The World Bank wants to see dramatic cuts in the cost of remittances as part of its efforts to overcome poverty in the Pacific.
Remittances from Pacific Island communities in Australia and New Zealand to their families are vital parts of the economies of the island countries.
But the World Bank says the transaction costs they face are huge.
Don Wiseman has more:

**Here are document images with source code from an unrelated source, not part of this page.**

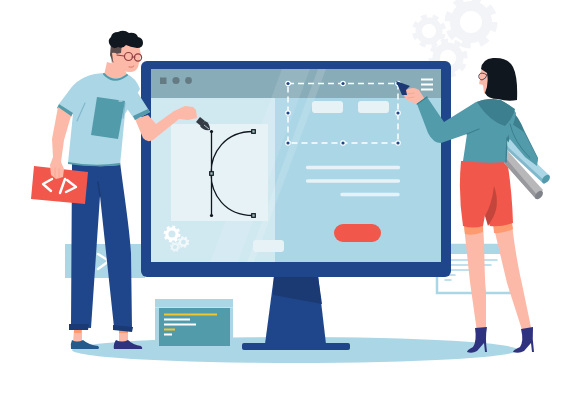
<!DOCTYPE html>
<html lang="en">
<head>
<meta charset="utf-8">
<title>Web design team</title>
<style>
:root {
  --navy: #1f468a; --navy-dark: #1b3a74; --ink: #10171f; --indigo: #2f327f;
  --sky: #abd6e6; --sky-light: #d0e8f0; --bar: #89acb9; --teal: #529bab; --teal-dark: #3c7f8e;
  --red: #f1574a; --red-dark: #c4453b; --orange: #ff9a70; --skin: #fdb9a8; --skin-dark: #f79f8d;
  --yellow: #f3c62f; --mist: #f3f4f7; --paper: #e6f2f6;
}
html, body { margin: 0; width: 581px; height: 394px; overflow: hidden; background: #fff; }
svg { display: block; }
.navy { fill: var(--navy); } .navy-dark { fill: var(--navy-dark); } .ink { fill: var(--ink); }
.indigo { fill: var(--indigo); } .sky { fill: var(--sky); } .teal { fill: var(--teal); }
.teal-dark { fill: var(--teal-dark); } .red { fill: var(--red); } .red-dark { fill: var(--red-dark); }
.orange { fill: var(--orange); } .skin { fill: var(--skin); } .skin-dark { fill: var(--skin-dark); }
.paper { fill: var(--paper); } .white { fill: #fff; }
.line { fill: none; stroke-linecap: round; stroke-linejoin: round; }
.gear { fill: none; stroke: currentColor; }
</style>
</head>
<body>
<svg width="581" height="394" viewBox="0 0 581 394" role="img" aria-label="Two designers building a web page on a giant monitor">
  <defs>
    <g id="gear" class="gear">
      <circle r="16" stroke-width="10"/>
      <circle r="22.5" stroke-width="8" stroke-dasharray="9 8.7"/>
    </g>
    <g id="handle">
      <circle r="2.8" fill="#fff"/>
      <circle r="1.6" class="navy"/>
    </g>
    <rect id="anchor" x="-1.8" y="-1.8" width="3.6" height="3.6" fill="#9bb" stroke="#10171f" stroke-width="1.2"/>
    <clipPath id="screen-area"><rect x="151" y="69" width="290" height="193"/></clipPath>
  </defs>

  <g id="background-gears" color="#f3f4f7">
    <use href="#gear" transform="translate(471 22)"/>
    <use href="#gear" transform="translate(429 31) rotate(12) scale(.64)"/>
    <use href="#gear" transform="translate(448 58) rotate(20) scale(.74)"/>
  </g>

  <ellipse id="floor" class="sky" cx="295" cy="350" rx="223" ry="13"/>

  <g id="code-card-left">
    <rect class="sky" x="65" y="244" width="80" height="34"/>
    <path class="line" d="M98 254l11 7-11 8" stroke="#fff" stroke-width="2.5"/>
  </g>

  <g id="text-card-right">
    <rect x="437" y="245" width="74" height="48" fill="#fff" stroke="#abd6e6" stroke-width="2.5"/>
    <rect class="sky" x="436" y="244" width="76" height="10"/>
    <path class="line" d="M445 260h52M445 265h46M445 270h36M445 275h10M445 280h6" stroke="#abd6e6" stroke-width="1.6"/>
  </g>

  <g id="code-window">
    <rect class="sky" x="155" y="299" width="78" height="51"/>
    <rect class="teal" x="159" y="308" width="71" height="38"/>
    <path d="M155 307.5h78" stroke="#c5e3ee"/>
    <g stroke-width="1.8">
      <path d="M164 314.500h53M164 329.500h11" stroke="#f3c62f"/>
      <path d="M164 319.500h26M164 324.500h32M164 334.500h8" stroke="#fff"/>
    </g>
  </g>

  <g id="monitor">
    <path class="navy" d="M274 276h44l8 68h-61z"/>
    <path class="navy-dark" d="M274 276h44l4 28-49-9z"/>
    <rect class="navy" x="242" y="343" width="108" height="7" rx="2"/>
    <rect class="navy" x="141" y="61" width="310" height="216" rx="6"/>
    <rect class="sky" x="151" y="69" width="290" height="193"/>
    <g clip-path="url(#screen-area)">
      <rect x="151" y="98" width="124" height="164" fill="#d0e8f0"/>
      <rect x="151" y="69" width="290" height="29" fill="#89acb9"/>
      <path d="M282 69h28L238 262h-28z" fill="#fff" opacity=".1"/>
      <path d="M318 69h8L254 262h-7z" fill="#fff" opacity=".13"/>
    </g>
    <g id="window-controls" fill="#657b84">
      <rect x="160" y="77.500" width="6.500" height="6.500"/>
      <circle cx="176" cy="80.500" r="3.600"/>
      <circle cx="188.500" cy="80.500" r="3.400"/>
    </g>
    <path id="menu-icon" d="M421 79.500h12M421 84.500h12M421 89.500h12" stroke="#fff" stroke-width="1.800"/>
  </g>

  <g id="curve-panel">
    <rect class="paper" x="171" y="124" width="97" height="97"/>
    <path class="line" d="M211.500 131v84M253 131.500c-56 0-56 84 0 84" stroke="#10171f" stroke-width="1.300"/>
    <use href="#anchor" x="253.500" y="131.500"/>
    <use href="#anchor" x="253.500" y="215.500"/>
    <use href="#anchor" x="211.500" y="173.500"/>
    <circle class="ink" cx="211.500" cy="131.500" r="1.600"/>
    <circle class="ink" cx="211.500" cy="215.500" r="1.600"/>
  </g>

  <g id="settings-gears" color="#fff">
    <use href="#gear" transform="translate(172 234) scale(.32)"/>
    <use href="#gear" transform="translate(183.500 242) rotate(12) scale(.22)" opacity=".75"/>
    <use href="#gear" transform="translate(175 247) scale(.19)" opacity=".6"/>
  </g>

  <g id="page-layout">
    <rect class="paper" x="253" y="240" width="31" height="12" rx="3"/>
    <rect class="paper" x="312" y="101" width="31" height="12" rx="3"/>
    <rect class="paper" x="358" y="101" width="31" height="12" rx="3"/>
    <path class="line" d="M307.500 167.500h91M307.500 181h91M342 194.500h56" stroke="#e6f2f6" stroke-width="3.400"/>
    <rect class="red" x="334" y="224" width="47" height="18" rx="9"/>
    <rect x="288" y="83.500" width="110" height="59.500" fill="none" stroke="#fff" stroke-width="1.500" stroke-dasharray="6 4"/>
    <use href="#handle" x="288" y="83.500"/>
    <use href="#handle" x="343" y="83.500"/>
    <use href="#handle" x="398" y="83.500"/>
    <use href="#handle" x="288" y="113"/>
    <use href="#handle" x="398" y="113"/>
    <use href="#handle" x="288" y="143"/>
    <use href="#handle" x="343" y="143"/>
    <use href="#handle" x="398" y="143"/>
  </g>

  <g id="man">
    <g id="man-shoes">
      <path class="skin" d="M74 329h8v14h-9zM119 329h9v14h-9z"/>
      <path class="orange" d="M74 329h8l-1 4h-7zM119 330h9v3h-9z"/>
      <path fill="#245b8c" d="M72 340q5 3 11 0 6 5 15 6 2 2 0 3H71q-1-5 1-9z"/>
      <path class="indigo" d="M116 340q6 3 12 0 5 5 13 6 2 2 1 3h-28q-1-5 2-9z"/>
    </g>
    <g id="man-trousers">
      <path class="navy" d="M72 162h48c4 32 9 62 11 91l1 76-18-2-14-131-9 132-20-1z"/>
      <path class="line" d="M100 196l-2-14" stroke="#1b3a74" stroke-width="1.500"/>
      <path class="navy-dark" d="M69 324h20l-1 6H69zM113 325l20 2-1 5-19-2z"/>
    </g>
    <g id="man-far-arm">
      <path class="skin" d="M135 119l13-4 8 9 18-13 11-5 8 1 3 3 1 8-9 2-9-1-26 21q-6 3-10-2z"/>
      <path class="sky" d="M118 76q12 1 18 14l14 22-15 8-12-17z"/>
      <path d="M133 116l15-7 2 3-15 8z" class="teal"/>
    </g>
    <path id="man-neck" class="skin" d="M107 62l15 4 5 8q-2 8-11 8-9-1-12-7z"/>
    <g id="man-shirt">
      <path class="sky" d="M104 73q10 10 23 1 9 4 13 15l-15 25-5 51q-26 3-52-2l5-49-14-10 12-16q11-14 33-15z"/>
      <path class="line" d="M104 74q10 11 23 1" stroke="#529bab" stroke-width="2"/>
      <path class="line" d="M85 103l-8 18M125 103l-2 15" stroke="#83b8cc" stroke-width="1.200"/>
      <path class="teal" d="M97 97l28 4-7 38-27-4z"/>
      <path class="line" d="M119 101h3" stroke="#d0e8f0"/>
      <path class="teal" d="M59 104l14 9-2 4-14-9zM68 162q26 5 52 1v2q-26 3-52-1z"/>
    </g>
    <g id="man-head">
      <path class="skin" d="M112 49l10-8 17 4 2 10-3 12q-2 5-8 5-8 0-12-6-6 0-7-5z"/>
      <path d="M111 43h11l-1 10-5 1-3 9-3-8z" fill="#5c4b4d"/>
      <path class="ink" d="M110 45q-3-5 1-8 1-5 7-5 6-3 11 1 7-1 9 4 5 1 5 6 0 5-6 5-7-1-11-3-3 4-8 2-5 3-8-2z"/>
      <path class="skin" d="M112 53q6-1 6 5-2 5-5 3z"/>
      <g class="line" stroke="#933d42" stroke-width="1.200">
        <circle cx="128.500" cy="56.500" r="4"/>
        <circle cx="138" cy="57.500" r="3.600"/>
        <path d="M132 57l3 0M124 56l-7-1"/>
      </g>
      <path class="line" d="M129 67q4 1 5-1" stroke="#d97868"/>
    </g>
    <g id="folder">
      <path class="red" d="M34 166l54 6-3 32-54-5z"/>
      <path class="line" d="M52 179l-9 5 8 7M60 193l5-14M67 180l9 7-10 5" stroke="#fff" stroke-width="2.400"/>
    </g>
    <g id="man-near-arm">
      <path class="skin" d="M58 107l13 9-7 24-3 22 3 7-1 8-7 2-5-4-1-10 3-8-1-18z"/>
      <path class="line" d="M55 168v9M59 169v9" stroke="#f79f8d" stroke-width=".8"/>
    </g>
    <g id="pen-tool" fill="#343b44">
      <path d="M196 122l4-5 5 4-4 5z"/>
      <path d="M200 126l5-5q5 2 5 9-7 1-10-4z"/>
      <path d="M204 125l5 4" stroke="#d0e8f0" stroke-width=".8"/>
    </g>
  </g>

  <g id="woman">
    <g id="woman-legs">
      <path class="skin" d="M464 226h19c2 25 1 48 3 66l0 40h-9l-7-50zM493 224h19c3 26 6 42 10 60l10 48-9 1-16-50z"/>
      <path class="orange" d="M464 226h19v6q-10 4-18 2zM493 223h19l1 6q-10 5-19 4z"/>
    </g>
    <g id="woman-boots" class="indigo">
      <path d="M475 328l12-1q-2 11 0 25h-2l-1-9-7 8q-5 3-10 1 0-2 6-5 4-6 2-19z"/>
      <path d="M521 329l12-2q-1 12 1 25h-2l-1-9-7 8q-5 3-11 1 0-2 7-5 4-6 1-18z"/>
    </g>
    <g id="woman-shorts">
      <path class="red" d="M461 161l46-1q5 30 6 63-11 4-23 3l-5-11-2 11q-10 3-20 0-5-32-2-65z"/>
      <path class="red-dark" d="M494 186q7 20-3 35l-3 5-3-10q7-12 9-30z"/>
    </g>
    <path id="woman-far-sleeve" class="teal-dark" d="M509 107q10 10 15 23l14 28-2 9-23-18-9-13z"/>
    <g id="rolled-plans">
      <path d="M506 149l37 41-7 9-32-36z" fill="#b8b8ba"/>
      <path d="M504 156l34 40-2 3-32-36z" fill="#98999d"/>
      <ellipse cx="539" cy="195" rx="3" ry="5" transform="rotate(40 539 195)" fill="#7f8288"/>
      <path class="sky" d="M510 138l39 37-5 9-38-35z"/>
      <path d="M507 146l39 36-2 2-38-35z" fill="#83b8cc"/>
      <ellipse cx="546" cy="179" rx="3" ry="5" transform="rotate(40 546 179)" fill="#529bab"/>
    </g>
    <g id="woman-sweater">
      <path class="teal" d="M476 102q10-4 22-2 13 3 18 13-2 13-9 25l-1 24q-20 2-43-1l4-27-26 9q-8 0-13-10l-11-29 10-7 17 25z"/>
      <path class="teal-dark" d="M477 102q10-5 24-2l14 9q-2 9-10 17-16-5-28-24z"/>
      <path class="line" d="M467 134l12-5M506 162l1-24M417 104l10-7" stroke="#3c7f8e" stroke-width="1.300"/>
      <path class="teal" d="M509 122l15 10 14 27-1 7-12-9-16-19z"/>
      <path class="line" d="M510 124q4 18 20 34" stroke="#3c7f8e"/>
    </g>
    <g id="woman-head">
      <path class="skin" d="M483 67q-4 6-3 12l-1 5 4 1 1 8q5 4 10 1l8-23z"/>
      <path class="line" d="M487 75q-6-4-8 0-1 4 3 5 4-1 5-5" stroke="#4d4955" stroke-width="1"/>
      <path class="ink" d="M481 69q1-10 12-11 15-1 20 9 5 10 4 33-9 2-19-1-10 0-13-6 4-9 2-20-3-2-6-4z"/>
    </g>
    <g id="woman-hand">
      <path class="skin" d="M406 90q7-4 13 0l5 8-8 6-9-4-3-4z"/>
      <path class="line" d="M407 94l7-1M408 98l6-1" stroke="#f79f8d" stroke-width=".8"/>
    </g>
    <path id="cursor" class="navy-dark" d="M396 81l14 5-4 4 1 5-5 0z"/>
  </g>
</svg>
</body>
</html>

"The World Bank says financial institutions and money transfer operators are charging fees ranging from 15 to 50 percent, when international best practice is in the range of one to five percent. Senior economist with the World Bank, Dr Manjula Luthria, says these high fees in the Pacific are eroding this income support and run counter to best practice in other parts of the world where transfers have been made more efficient. She says transaction costs between the United States and Mexico have fallen 60 per cent since 1999 as a result of improved regulation, product innovation and stronger competition. The World Bank says agreement has now been reached to make the transfer process in the Pacific more efficient while central banks will change their reporting requirements to improve transparency. Dr Luthria says the Bank is anticipating the roll-out of these initiatives to reduce fees and improve remittance services will occur over the next 12 months."